Swimming is a fantastic exercise for both humans and dogs and can be lots of fun. Be careful on hot summer days though, as sand can get extremely hot and uncomfortable. We wear flip-flops for a reason, and if the sand is too hot to walk on for you, it’s too hot for your dog too.
Yes and no, it depends on the precautions you take. Be cautious of rip tides and make sure your dog doesn’t drink seawater as this can cause vomiting, diarrhoea and dehydration. Bring lots of drinking water and provide your dog with plenty of water breaks.
When it comes to dogs swimming in lakes, it is important to make sure that the lake is not affected by Blue-Green Algae. It isn’t always easy to spot with the naked eye but can be fatal for our dogs.
It’s also important to be cautious when you throw items into the lake for your dog to retrieve. Sometimes there’s a risk of hidden branches. This can be dangerous when your dog jumps in a lake only to get stabbed or impaled on an upturned stick.
Dogs Swimming in Rivers
Rivers are a popular destination for dogs that love water. With rivers, the same risks apply to swimming in lakes. Additionally, you should also know that swimming can make dogs tired quickly, so be cautious of currents and steep river banks. It can be challenging for a dog to get back out if they’re already tired from their swim. Tired dogs can easily get swept away and into trouble.
On hot summer days, dogs often like to play with water that comes out of the garden hose. While this activity appears like lots of fun, it’s important to manage the amount of time your dog is doing it. When it’s never-ending, your dog can quickly get over-stimulated, and the increase in adrenaline in combination with hot weather can be a problem for heat regulation.
As dogs get excited, they also bite quicker and harder at the water, which often results in the water stream going straight down their throats. This is a risk for water getting in their lungs and stomach.
As responsible dog owners, we have to ensure the safety of our dogs. Managing their comfort in hot weather is our responsibility. It might feel like we are cruel when we’re limiting the fun they’re having, but it’s more important to protect our dogs.
There are plenty of things we can do to have a fantastic summer with our dogs while preventing our dogs from getting over-heated at the same time.

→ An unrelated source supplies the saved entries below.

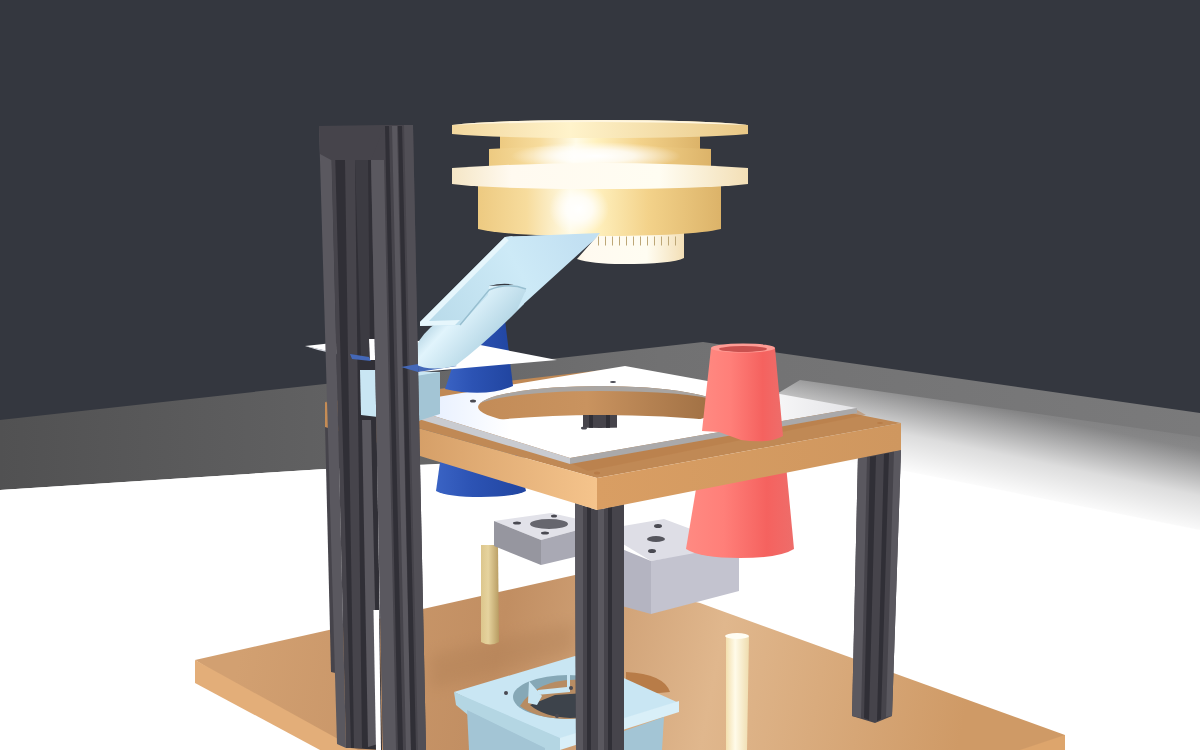
<!DOCTYPE html>
<html lang="en">
<head>
<meta charset="utf-8">
<title>Camera rig assembly</title>
<style>
:root {
  --backdrop: #34373f;
  --wood: #dda56c;
  --wood-light: #f0bd85;
  --wood-dark: #b87c48;
  --metal: #46444b;
  --metal-light: #5a585f;
  --metal-dark: #302f36;
  --ice: #c9e6f3;
  --ice-dark: #a3c5d5;
  --grey: #a9a9b4;
  --cream: #fff6df;
}
html, body { margin: 0; width: 1200px; height: 750px; overflow: hidden; background: var(--backdrop); }
svg { display: block; }
.wood { fill: var(--wood); }
.wood-light { fill: var(--wood-light); }
.wood-dark { fill: var(--wood-dark); }
.metal { fill: var(--metal); }
.metal-light { fill: var(--metal-light); }
.metal-dark { fill: var(--metal-dark); }
.ice { fill: var(--ice); }
.ice-dark { fill: var(--ice-dark); }
.screw { fill: #4a4a52; }
</style>
</head>
<body>
<svg width="1200" height="750" viewBox="0 0 1200 750" role="img" aria-label="3D model of a camera rig: lens on top, tower, wooden table, red and blue cones">
  <defs>
    <linearGradient id="floor-shade" x1="0" x2="1" y1="0" y2="0">
      <stop offset="0" stop-color="#515152"/><stop offset=".55" stop-color="#717172"/><stop offset="1" stop-color="#7a7a7b"/>
    </linearGradient>
    <linearGradient id="floor-light" gradientUnits="userSpaceOnUse" x1="1050" y1="390" x2="1027" y2="500">
      <stop offset="0" stop-color="#fff" stop-opacity="0"/><stop offset=".25" stop-color="#fff" stop-opacity=".1"/><stop offset=".65" stop-color="#fff" stop-opacity=".75"/><stop offset="1" stop-color="#fff"/>
    </linearGradient>
    <linearGradient id="base-top" gradientUnits="userSpaceOnUse" x1="250" y1="600" x2="960" y2="740">
      <stop offset="0" stop-color="#d2a071"/><stop offset=".35" stop-color="#c18e62"/><stop offset=".65" stop-color="#e0b78d"/><stop offset="1" stop-color="#cf9a66"/>
    </linearGradient>
    <linearGradient id="table-left" x1="0" x2="1" y1="0" y2="0">
      <stop offset="0" stop-color="#c58c55"/><stop offset="1" stop-color="#f5c48c"/>
    </linearGradient>
    <linearGradient id="table-right" x1="0" x2="1" y1="0" y2="0">
      <stop offset="0" stop-color="#d99e63"/><stop offset="1" stop-color="#cf975f"/>
    </linearGradient>
    <linearGradient id="plate" x1="0" x2="1" y1="0" y2="0">
      <stop offset="0" stop-color="#dde9ff"/><stop offset=".25" stop-color="#fff"/><stop offset=".75" stop-color="#fff"/><stop offset="1" stop-color="#e3e3e6"/>
    </linearGradient>
    <linearGradient id="hole-wood" x1="0" x2="1" y1="0" y2="0">
      <stop offset="0" stop-color="#c28b57"/><stop offset=".45" stop-color="#c9935f"/><stop offset="1" stop-color="#9a6b40"/>
    </linearGradient>
    <linearGradient id="red" x1="0" x2="1" y1="0" y2="0">
      <stop offset="0" stop-color="#ff8a82"/><stop offset=".35" stop-color="#ff7f79"/><stop offset=".75" stop-color="#f5625f"/><stop offset="1" stop-color="#ee6d6a"/>
    </linearGradient>
    <linearGradient id="blue" x1="0" x2="1" y1="0" y2="0">
      <stop offset="0" stop-color="#3a63c4"/><stop offset=".4" stop-color="#2c53b4"/><stop offset="1" stop-color="#2145a0"/>
    </linearGradient>
    <linearGradient id="gold" x1="0" x2="1" y1="0" y2="0">
      <stop offset="0" stop-color="#edca81"/><stop offset=".2" stop-color="#f7dc9d"/><stop offset=".38" stop-color="#fffbe6"/><stop offset=".48" stop-color="#fff1bf"/><stop offset=".7" stop-color="#f3d28a"/><stop offset="1" stop-color="#dcb369"/>
    </linearGradient>
    <linearGradient id="gold-disc" x1="0" x2="1" y1="0" y2="0">
      <stop offset="0" stop-color="#f2d79e"/><stop offset=".4" stop-color="#fff3cb"/><stop offset="1" stop-color="#e9c886"/>
    </linearGradient>
    <linearGradient id="cream-disc" x1="0" x2="1" y1="0" y2="0">
      <stop offset="0" stop-color="#f5e6c6"/><stop offset=".2" stop-color="#fffaf0"/><stop offset=".7" stop-color="#fffdf2"/><stop offset="1" stop-color="#f3dfb6"/>
    </linearGradient>
    <linearGradient id="arm" gradientUnits="userSpaceOnUse" x1="440" y1="300" x2="490" y2="345">
      <stop offset="0" stop-color="#a7cbdc"/><stop offset=".35" stop-color="#e1f4fc"/><stop offset="1" stop-color="#b4d6e5"/>
    </linearGradient>
    <linearGradient id="arm-plate" gradientUnits="userSpaceOnUse" x1="430" y1="320" x2="580" y2="240">
      <stop offset="0" stop-color="#b9dbea"/><stop offset=".6" stop-color="#cdeaf7"/><stop offset="1" stop-color="#c2e0f2"/>
    </linearGradient>
    <linearGradient id="rod" x1="0" x2="1" y1="0" y2="0">
      <stop offset="0" stop-color="#dcc68c"/><stop offset=".4" stop-color="#e6d39e"/><stop offset="1" stop-color="#b89c62"/>
    </linearGradient>
    <linearGradient id="rod-lit" x1="0" x2="1" y1="0" y2="0">
      <stop offset="0" stop-color="#f3dfae"/><stop offset=".4" stop-color="#fffbe9"/><stop offset="1" stop-color="#efdcae"/>
    </linearGradient>
    <radialGradient id="glare">
      <stop offset="0" stop-color="#fff"/><stop offset=".45" stop-color="#fff" stop-opacity=".8"/><stop offset="1" stop-color="#fff" stop-opacity="0"/>
    </radialGradient>
    <filter id="soft" x="-20%" y="-20%" width="140%" height="140%"><feGaussianBlur stdDeviation="7"/></filter>
    <clipPath id="hole-clip"><ellipse cx="600" cy="407" rx="122" ry="21"/></clipPath>
  </defs>

  <g id="room">
    <rect width="1200" height="750" fill="var(--backdrop)"/>
    <polygon points="0,420 325,384 703,342 1200,413 1200,750 0,750" fill="url(#floor-shade)"/>
    <polygon points="0,490 325,469 480,462 700,440 800,380 1200,437 1200,750 0,750" fill="url(#floor-light)"/>
    <polygon points="0,490 325,469 600,458 900,470 1200,530 1200,750 0,750" fill="#fff"/>
  </g>

  <g id="base-board">
    <polygon points="195,660 575,575 700,603 1065,735 1065,750 340,750" fill="url(#base-top)"/>
    <polygon points="195,660 358,750 320,750 195,683" fill="#e3ae79"/>
    <polygon points="1065,735 1065,750 1020,750" class="wood"/>
    <polygon points="430,655 575,622 575,652 430,690" fill="#a87850" opacity=".3" filter="url(#soft)"/>
  </g>

  <g id="rods">
    <path d="M481 545h17l1 97q-9 5-18 0z" fill="url(#rod)"/>
    <path d="M726 636v114h21l2-114z" fill="url(#rod-lit)"/>
    <ellipse cx="737" cy="636" rx="12" ry="3" fill="#fffdf3"/>
  </g>

  <g id="fan-mount">
    <path d="M626 672q38 2 44 20l-44 4z" class="wood-dark"/>
    <polygon points="454,692 575,656 679,703 560,744" class="ice"/>
    <polygon points="454,692 560,738 560,750 510,750 456,705" fill="#b4d6e3"/>
    <polygon points="560,738 679,701 679,712 560,750" fill="#d9eff8"/>
    <polygon points="467,710 545,748 545,750 469,750" class="ice-dark"/>
    <polygon points="624,731 664,717 662,750 624,750" class="ice-dark"/>
    <ellipse cx="568" cy="697" rx="55" ry="22" fill="#86a8b6"/>
    <path d="M520 706q18-28 60-26l40 20q-16 19-55 19-30-1-45-13z" fill="#b78c63"/>
    <path d="M530 705l25-10 30-2 32 10q-18 15-47 15-26-1-40-13z" fill="#3d434b"/>
    <path d="M529 681l13 15-5 9-9-2zM570 675v17l-34 3 2-5 29-3v-12z" class="ice"/>
    <g class="screw"><circle cx="506" cy="693" r="2"/><circle cx="557" cy="716" r="2"/><circle cx="571" cy="688" r="2"/></g>
  </g>

  <g id="motor-blocks">
    <polygon points="494,521 551,513 600,524 541,540" fill="#e2e2e9"/>
    <polygon points="494,521 541,540 541,565 494,546" fill="#96969f"/>
    <polygon points="541,540 600,524 600,551 541,565" fill="var(--grey)"/>
    <ellipse cx="549" cy="524" rx="19" ry="5" fill="#66666e"/>
    <g class="screw"><ellipse cx="517" cy="523" rx="4" ry="1.5"/><ellipse cx="554" cy="516" rx="3" ry="1.5"/><ellipse cx="545" cy="533" rx="4" ry="1.5"/></g>
    <polygon points="600,530 664,519 739,547 651,561" fill="#dedee6"/>
    <polygon points="600,540 651,561 651,614 600,600" fill="#b4b4c1"/>
    <polygon points="651,561 739,545 739,591 651,614" fill="#c3c3cf"/>
    <ellipse cx="656" cy="539" rx="9" ry="3" fill="#55555d"/>
    <g class="screw"><ellipse cx="658" cy="526" rx="4" ry="2"/><ellipse cx="652" cy="551" rx="4" ry="2"/></g>
  </g>

  <g id="cones-below-table">
    <path d="M441 455h77l8 36q-12 6-45 6t-45-6z" fill="url(#blue)"/>
    <path d="M700 465h86l8 84q-14 9-54 9t-54-9z" fill="url(#red)"/>
  </g>

  <g id="table-legs">
    <g id="right-leg">
      <polygon points="858,455 901,450 892,716 875,723 852,716" class="metal"/>
      <polygon points="858,455 867,456 861,718 852,716" class="metal-light"/>
      <polygon points="870,457 876,456 869,720 864,718" class="metal-dark"/>
      <polygon points="884,454 889,453 881,719 877,721" class="metal-dark"/>
      <polygon points="894,451 901,450 892,716 886,717" class="metal-light"/>
    </g>
    <g id="front-leg">
      <polygon points="575,503 597,510 624,504 624,750 576,750" class="metal"/>
      <polygon points="575,503 583,506 583,750 576,750" class="metal-light"/>
      <rect x="587" y="507" width="4" height="243" class="metal-dark"/>
      <rect x="598" y="509" width="6" height="241" class="metal-light"/>
      <rect x="608" y="507" width="4" height="243" class="metal-dark"/>
    </g>
    <polygon points="325,425 337,430 340,674 331,672" class="metal"/>
  </g>

  <g id="table">
    <polygon points="325,402 620,368 901,423 597,478" fill="#c08955"/>
    <polygon points="325,402 597,478 597,510 325,427" fill="url(#table-left)"/>
    <polygon points="597,478 901,423 901,450 597,510" fill="url(#table-right)"/>
    <polygon points="570,463 857,410 866,415 588,471" class="wood-dark" opacity=".5"/>
    <polygon points="395,404 625,366 857,408 570,458" fill="url(#plate)"/>
    <polygon points="395,404 570,458 570,464 395,412" fill="#c9cbd0"/>
    <polygon points="570,458 857,408 857,413 570,464" fill="#aaa9aa"/>
    <ellipse cx="600" cy="407" rx="122" ry="21" fill="#fff"/>
    <g clip-path="url(#hole-clip)">
      <path d="M470 380h260v42q-60-7-130-7t-130 8z" fill="url(#hole-wood)"/>
      <path d="M470 380h260v24q-34-13-130-13t-130 16z" fill="#a9a5a2"/>
      <path d="M583 415h34v14h-34z" class="metal"/>
      <path d="M589 415h4v14h-4zM606 415h4v14h-4z" class="metal-dark"/>
    </g>
    <g class="screw"><ellipse cx="473" cy="401" rx="3" ry="1.5"/><ellipse cx="613" cy="382" rx="3" ry="1"/><ellipse cx="584" cy="428" rx="3" ry="1.5"/></g>
    <g class="wood-dark"><ellipse cx="597" cy="473" rx="3" ry="1.5"/><ellipse cx="880" cy="423" rx="3" ry="1"/></g>
  </g>

  <g id="cones-above-table">
    <path d="M468 320h37l8 66q-28 12-68 3z" fill="url(#blue)"/>
    <path d="M711 348h64l8 88q-14 8-42 4l-22-8-17-1z" fill="url(#red)"/>
    <ellipse cx="743" cy="348" rx="32" ry="4.5" fill="#ff9c95"/>
    <ellipse cx="743" cy="349" rx="24" ry="3" fill="#c9514f"/>
  </g>

  <g id="arm-bracket">
    <polygon points="359,370 440,372 440,412 418,421 359,415" class="ice"/>
    <polygon points="416,376 440,372 440,414 418,421" class="ice-dark"/>
    <polygon points="305,346 370,339 470,343 557,360 420,372" fill="#fff"/>
    <polygon points="305,346 420,370 420,373 318,350" fill="#d9dce4"/>
    <polygon points="400,367 440,362 457,366 418,372" fill="#4468b8"/>
    <path d="M413 354q4-14 18-27l58-41 38-2-3 20q-38 39-69 62-26 6-40-2z" fill="url(#arm)"/>
    <path d="M489 286q22-6 37 4l-9 20 77-70 6-7-95 4-85 85v4l40-1 28-30z" fill="url(#arm-plate)"/>
    <path d="M420 322l85-85 8-1-84 85 31-1-5 5-35 1z" fill="#e6f6fc"/>
    <path d="M460 325l29-35q19-8 37-1" fill="none" stroke="#98bfd0" stroke-width="1.5"/>
  </g>

  <g id="tower">
    <polygon points="332,158 372,158 382,750 350,748" class="metal-dark"/>
    <polygon points="345,160 355,160 362,748 354,748" class="metal"/>
    <polygon points="355,160 368,160 370,357 361,357" fill="#3c3b42"/>
    <polygon points="319,126 331,128 346,748 337,744" class="metal-light"/>
    <polygon points="331,140 335,150 351,748 346,748" class="metal"/>
    <polygon points="362,420 371,420 378,744 368,747" class="metal-light"/>
    <polygon points="366,190 373,190 381,750 376,750" fill="#fff" clip-path="polygon(0 420px,100% 420px,100% 660px,0 660px)"/>
    <polygon points="350,354 369,357 371,361 352,359" fill="#4468b8"/>
    <polygon points="369,339 376,339 377,360 370,360" fill="#fff"/>
    <polygon points="360,370 378,370 378,417 361,415" class="ice"/>
    <polygon points="319,126 385,125 385,160 331,160 320,154" class="metal"/>
    <polygon points="371,160 385,125 413,125 426,750 383,750" class="metal"/>
    <polygon points="371,160 384,160 396,750 383,750" class="metal-light"/>
    <polygon points="385,126 389,126 403,750 398,750" class="metal-dark"/>
    <polygon points="392,126 397,126 411,750 406,750" class="metal-light"/>
    <polygon points="398,126 402,126 416,750 411,750" class="metal-dark"/>
    <polygon points="404,125 413,125 426,750 418,750" fill="#514f56"/>
    <polygon points="401,367 418,364 418,372" fill="#4468b8"/>
  </g>

  <g id="camera-lens">
    <path d="M560 232h124v26q-12 6-62 6-30 0-45-5l22-25z" fill="url(#cream-disc)"/>
    <path d="M598 241H682" stroke="#bda777" stroke-width="9" stroke-dasharray="1 6" fill="none"/>
    <path d="M478 184h243v45q-30 7-122 7t-121-7z" fill="url(#gold)"/>
    <ellipse cx="579" cy="209" rx="30" ry="26" fill="url(#glare)"/>
    <path d="M500 131h200v20H500z" fill="url(#gold)"/>
    <path d="M489 149q112-6 222 0v19H489z" fill="url(#gold)"/>
    <ellipse cx="596" cy="156" rx="85" ry="14" fill="url(#glare)"/>
    <path d="M452 168q148-10 296 0v16q-45 5-148 5t-148-5z" fill="url(#cream-disc)"/>
    <path d="M452 125q45-5 148-5t148 5v9q-45 4-148 4t-148-4z" fill="url(#gold-disc)"/>
    <path d="M452 125q45-5 148-5t148 5q-148-6-296 0z" fill="var(--cream)"/>
    <polygon points="505,237 600,233 592,242 530,260" fill="url(#arm-plate)"/>
  </g>
</svg>
</body>
</html>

Keeping our dogs inside when it’s too hot outside, as well as providing them with lots of water and opportunities to cool off is just the right thing to do as a responsible dog owner.